On December 18, 2018, the Board of Education approved a Coventry renovation project with a estimated budget of $18.4 million. Following a mandated Health / Life Safety inspection completed in 2016, the District learned that Coventry is in need of significant updates to the walls and ceilings of the original portion of the building. Over the past several months, District 47 and the board have researched various ways to complete the work involving minimal disruption to the learning environment for both students and staff and falling within budget parameters. While many of the details are still being worked out, the following has been determined:
- The main level interior walls and ceilings of the original part of Coventry will be removed and rebuilt.
- Coventry is not closing; classrooms will be relocated to mobile classroom units for the 2019/20 school year on Coventry’s property.
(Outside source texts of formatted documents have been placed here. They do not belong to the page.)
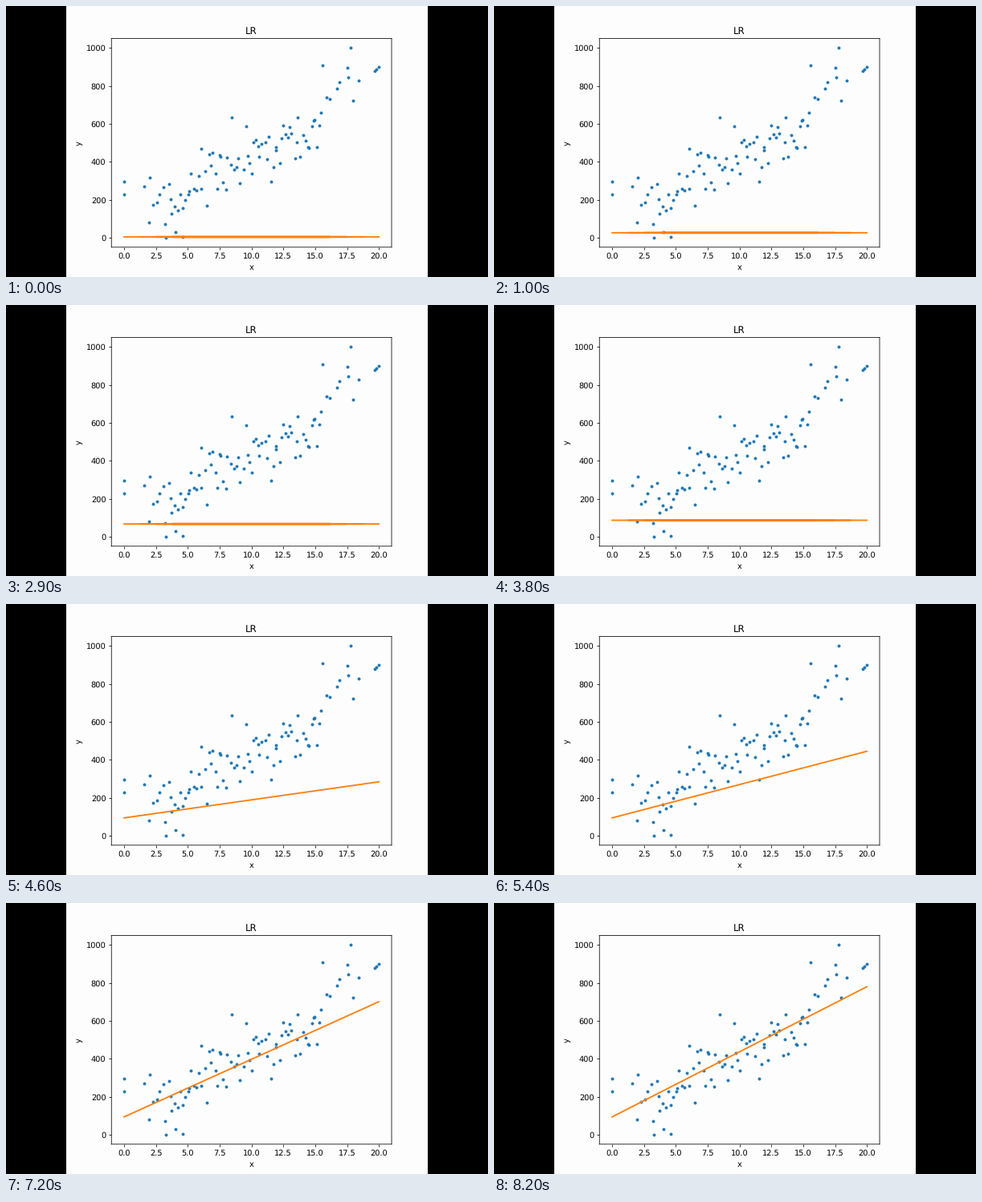
These frames come from a looping animation (600 px wide and 338 px high, 8300 ms). A matplotlib script:

```python
import numpy as np
import matplotlib.pyplot as plt
from matplotlib.animation import FuncAnimation
from matplotlib.patches import Rectangle

WIDTH, HEIGHT = 600, 338
DPI = 70.3125
FRAMES, INTERVAL = 83, 100
PAPER = "#fdfdfd"

SLOPE_START = 38
FINAL_SLOPE = 34.3


def make_samples(count=88, spread=88, seed=12):
    """Noisy rising cloud, densest around x = 10, plus its extreme points."""
    rng = np.random.default_rng(seed)
    rank = (np.arange(count) + rng.uniform(0, 1, count)) / count
    x = np.interp(rank, [0, 0.08, 0.5, 0.92, 1], [1.5, 3.2, 9.4, 15.6, 18.5])
    trend = np.interp(x, [1.5, 4, 9, 14, 18.5], [220, 190, 430, 530, 830])
    y = np.clip(trend + rng.normal(0, spread, count), 30, 900)
    extremes = [(0, 228), (0, 296), (3.3, 1), (4.59, 4), (15.57, 909),
                (17.5, 894), (17.78, 1000), (19.65, 881), (19.77, 886),
                (20, 902)]
    return np.vstack([np.column_stack([x, y]), extremes]).T


def fit_params(step):
    """Intercept climbs first, then the slope eases towards its final value."""
    intercept = min(4.3 + 2.17 * step, 94)
    u = max(0, (step - SLOPE_START) / (FRAMES - 1 - SLOPE_START))
    slope = FINAL_SLOPE * u * (1 + 0.64 * (1 - u))
    return intercept, slope


plt.rcParams["font.family"] = "DejaVu Sans"
plt.rcParams["text.hinting"] = "no_hinting"

# The tiny surplus guards against rounding down to one pixel less.
fig = plt.figure(figsize=((WIDTH + 1e-6) / DPI, (HEIGHT + 1e-6) / DPI),
                 dpi=DPI, facecolor="black")
fig.add_artist(Rectangle((75 / WIDTH, 0), 450 / WIDTH, 1, facecolor=PAPER,
                         edgecolor="none", transform=fig.transFigure,
                         zorder=-1))

ax = fig.add_subplot(facecolor=PAPER)
fig.subplots_adjust(left=131.25 / WIDTH, right=480 / WIDTH,
                    bottom=0.11, top=0.88)
ax.set(title="LR", xlabel="x", ylabel="y", xlim=(-1, 21), ylim=(-50, 1050))
for spine in ax.spines.values():
    spine.set_snap(False)

ax.plot(*make_samples(), ".", color="C0", snap=False)

# Nested strokes make the flat line swell towards its middle.
strokes = [ax.plot([], [], color="C1", lw=1.9 + 0.3 * level, snap=False)[0]
           for level in range(4)]


def update(step):
    intercept, slope = fit_params(step)
    for level, stroke in enumerate(strokes):
        x = np.array([1.3 * level, 20 - 1.3 * level])
        stroke.set_data(x, intercept + slope * x)
        stroke.set_visible(level == 0 or slope == 0)
    return strokes


anim = FuncAnimation(fig, update, frames=FRAMES, interval=INTERVAL,
                     repeat=True, repeat_delay=0)
plt.show()
```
- Demolition of the interior walls and ceiling is anticipated to begin in mid-summer of 2019 and re-construction of the ceiling and walls will begin in fall 2019 and continue through the winter and spring of 2020.
- The playground on the north side of the building will be redone in the summer of 2019 so students will have a new playground during construction.
August 2020 is the expected date of project completion. At the start of the 2020-2021 school year, Coventry will have the newest school look in District 47! Besides structural improvements and a new look-and-feel, the Coventry renovation will include new playgrounds, lockers, and furniture.
On March 18th at the regular board meeting, District architects presented their visual concept for the inside of the building. On March 19th, two informational meetings for parents and the community were held at Coventry, where architects shared the same presentation directly with Coventry families, neighbors and the community.
“We look forward to this opportunity to update and enhance the learning environment at Coventry,” said Superintendent Dr. Kathy Hinz. “Our students and staff will benefit greatly from a school designed for 21st-century learning.”
Coventry Elementary School opened in 1967 with a design at the time that broke away from the typical "egg-crate" structure of school designs from the past. Instead of classrooms down both sides of the hallways, Coventry’s library learning center became the “hub” and center of the school and classrooms were built around it.